Conventional yoga wisdom holds that nothing prepares your body for meditation as well as a regular asana practice. Why? Beccause it allows you to connect mind with body, it is even more significant when our body is in a state of discomfort. When we are atune with our how our body moves, responds and feels, we are much more atune preventing stress and relieving physical stress caused by everyday activities.
Last week we introduced the linkage between fibromyalgia pain and fascial therapy and this week we continue to look at holistic approaches to reducing the pain associated with fascial discomfort and “dis-ease” that the medical community is still identifying.
One of the best forms of therapeutic movement is the slow and steady stillness found in a Yin Yoga practice and meditation. Meditation is key because its rooted are found in becoming more aware of balance and symmetry in our body and in our surroundings.
Let’s recap the physcial practice of asana; Yin and yang are relative terms, not absolutes. It’s certainly true that whenever we move and bend our joints in yoga postures, both muscle and connective tissues are challenged, and thus we begin to work in a more unified fashion.
Yang tissues (like musculoskeletal) are more fluid-filled, soft, and elastic; whereas, yin tissues (connective tissue, as in ligaments, tendons, and fascia) and bones are dryer, harder, and stiffer. Extension style movements that focus on muscle tissue is yang and movements that focuses on connective tissue is yin. As is with all unique mechanics, connective tissue is different from muscle and needs to be conditioned differently.
When you gently stretch connective tissue by holding a yin pose for a long time, the body will respond by making them a little longer, offering the benefit of additional fascial tensegrity. This has been found to be a great form of holistic treatment in people with fibromyalgia and other fascia diagnosed syndromes.
Because yin is an asana practice rooted in “stillness” when we incorporate deep meditation, the ancient affects of relaxation, restoration and rejuvenation can be felt throughout the body and this aids in the release of necessary hormones stimulated through deep diagphragmatic breath. Deepak chopra once said, “ In moments of chaos, keep stillness inside of you.”
As we know Yin is the Tao style of Asian Yoga decent, closely realted to Tai Chi and accessing the “qi” (pronounced chee) a connection to our “prana” or life force.
Chinese medical practitioners and yogis have insisted that blocks to the flow of vital energy throughout our body eventually manifest in physical stresses; that is linked to “syndromes” like fibromyalgia.

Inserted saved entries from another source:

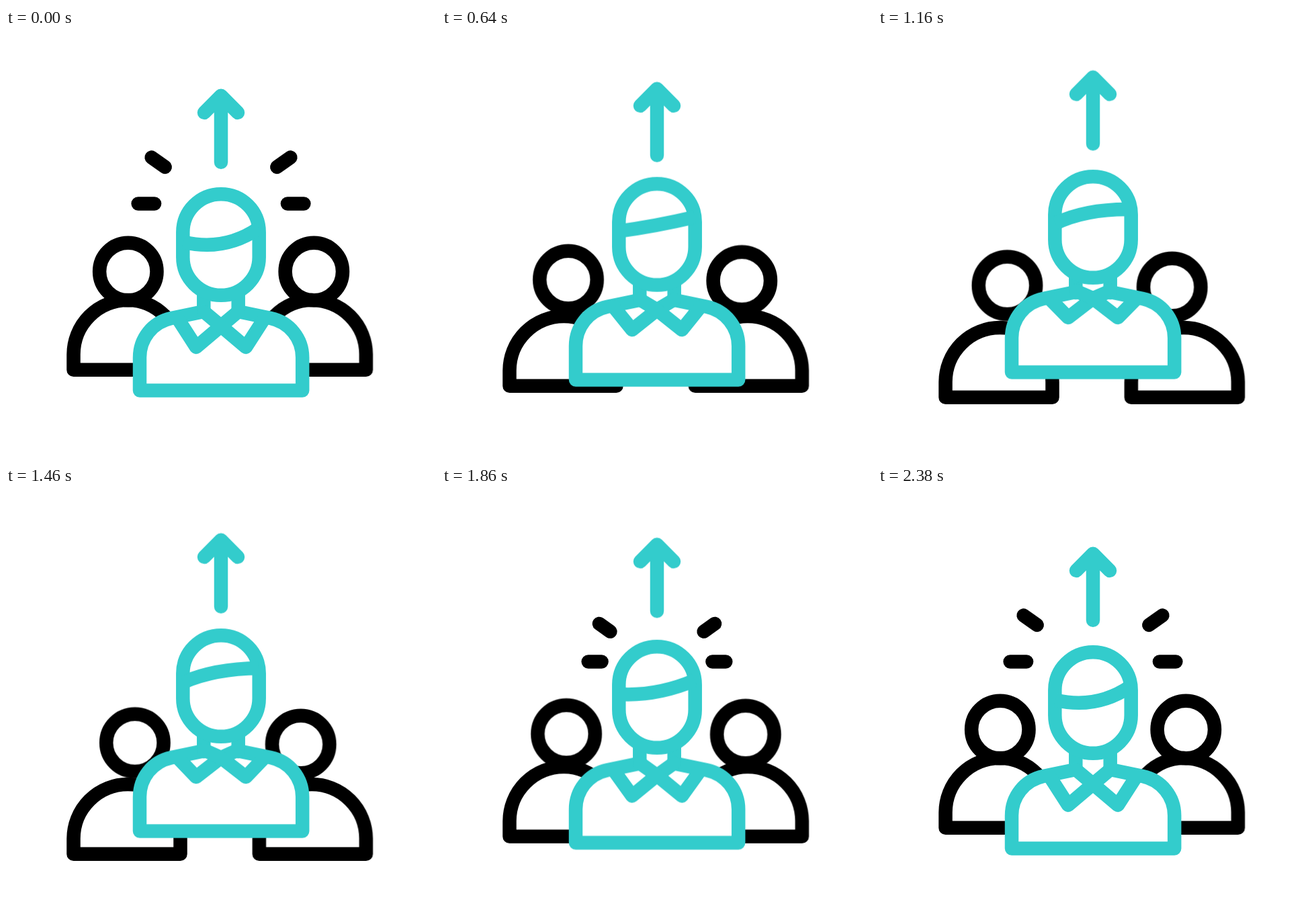
Write an HTML page without scripts that moves like this. It is 640 px wide and 640 px high and loops after 2.4 s.

```html
<!DOCTYPE html>
<html lang="en">
<head>
<meta charset="utf-8">
<title>Team leader</title>
<style>
  html, body { margin: 0; width: 100%; height: 100%; overflow: hidden; background: #fff; }
  svg { display: block; width: 100%; height: 100%; }

  .ink { fill: none; stroke: #000; stroke-width: 20.5; stroke-linecap: round; stroke-linejoin: round; }
  .teal { stroke: #3cc; }
  .solid { fill: #fff; }

  .sway, .fringe, .shirt, .lapel { animation: sway 2.4s cubic-bezier(.69, 0, .31, 1) infinite; }
  @keyframes sway {
    0%, 1%, 99%, 100% { transform: translate(0, 0); }
    49.8% { transform: translate(var(--dx, 0px), var(--dy)); }
  }

  .fringe { stroke-linecap: butt; animation-name: fringe; }
  @keyframes fringe {
    0%, 1%, 99%, 100% { d: path("M264 318.5 Q325 333 376 298"); }
    49.8% { d: path("M264 317 Q310 295 376 296"); }
  }

  .shirt { animation-name: shirt; }
  @keyframes shirt {
    0%, 1%, 99%, 100% { d: path("M294.3 422 L246 432 C218 438 199 462 199 490.5 V539.5 H441.2 V490.5 C441.2 462 422 438 394 432 L345.7 422"); }
    49.8% { d: path("M294.3 420 L246 430 C218 436 199 460 199 488.5 V539.5 H441.2 V488.5 C441.2 460 422 436 394 430 L345.7 420"); }
  }

  .lapel { animation-name: lapel; }
  @keyframes lapel {
    0%, 1%, 99%, 100% { d: path("M345.7 422 L320 443.7 L283 475 L255 431.5"); }
    49.8% { d: path("M345.7 418.5 L320 429.5 L283 458 L255 429.5"); }
  }

  .arrow { animation: hop 2.4s cubic-bezier(.33, 0, .67, 1) infinite; }
  @keyframes hop {
    0%, 84.6%, 100% { transform: translateY(0); }
    17.9% { transform: translateY(11px); }
    39.6% { transform: translateY(-48px); }
    55% { transform: translateY(-14px); }
    69.2% { transform: translateY(-31px); }
  }

  /* Each ray is one dash travelling outwards along a path of length 100. */
  .rays {
    animation: stretch 2.4s cubic-bezier(.33, 0, .67, 1) infinite,
               travel 2.4s cubic-bezier(.33, 0, .67, 1) infinite,
               blink 2.4s step-end infinite;
  }
  @keyframes stretch {
    0%, 91.2%, 100% { stroke-dasharray: 22.7 300; }
    17.9%, 62% { stroke-dasharray: .2 300; }
    85.4% { stroke-dasharray: 25 300; }
  }
  @keyframes travel {
    0%, 91.2%, 100% { stroke-dashoffset: -38.1; }
    17.9%, 40% { stroke-dashoffset: -99.8; }
    40.01%, 59.8% { stroke-dashoffset: 0; }
  }
  @keyframes blink {
    0%, 61.5% { visibility: visible; }
    20% { visibility: hidden; }
  }
</style>
</head>
<body>
<svg viewBox="0 0 640 640">
  <g class="ink rays">
    <path pathLength="100" d="M262 261.5 H154.5"/>
    <path pathLength="100" d="M270.6 230.8 L181.7 168"/>
    <path pathLength="100" d="M378 261.5 H485.5"/>
    <path pathLength="100" d="M369.4 230.8 L458.3 168"/>
  </g>

  <g class="ink">
    <g class="sway" style="--dy: 41px">
      <path id="torso" d="M100.5 508.7 V486 A81 81 0 0 1 181.5 405 A78 81 0 0 1 259.5 486 V508.7 Z"/>
      <use href="#torso" transform="matrix(-1 0 0 1 636.4 0)"/>
    </g>
    <circle cx="181.8" cy="362.5" r="42.7" class="sway" style="--dx: 10.6px; --dy: 20.7px"/>
    <circle cx="458.3" cy="362.5" r="42.7" class="sway" style="--dx: -20.6px; --dy: 23.2px"/>
  </g>

  <g class="ink teal">
    <g class="sway" style="--dy: -27.2px">
      <path class="solid shirt" d="M294.3 422 L246 432 C218 438 199 462 199 490.5 V539.5 H441.2 V490.5 C441.2 462 422 438 394 432 L345.7 422"/>
      <path d="M294.3 390 V421 M345.7 390 V421"/>
      <path class="lapel" d="M345.7 422 L320 443.7 L283 475 L255 431.5"/>
      <g transform="matrix(-1 0 0 1 640 0)">
        <path class="lapel" d="M345.7 422 L320 443.7 L283 475 L255 431.5"/>
      </g>
    </g>
    <g class="sway" style="--dy: -26.2px">
      <rect class="solid" x="263.3" y="247.2" width="113.4" height="150.6" rx="56.7"/>
      <path class="fringe" d="M264 318.5 Q325 333 376 298"/>
    </g>
    <path class="arrow" d="M320 199.7 V100.7 M295 126 L320 100.7 L345 126"/>
  </g>
</svg>
</body>
</html>
```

Therefore, the combination of slow, steady stillness in meditation really does help us reach down into the body and gently stimulate the flow of qi and prana through the connectiv tissue. Both Yin Yoga and meditation serve as a unique tool for helping you get the greatest possible benefit from a yoga practice.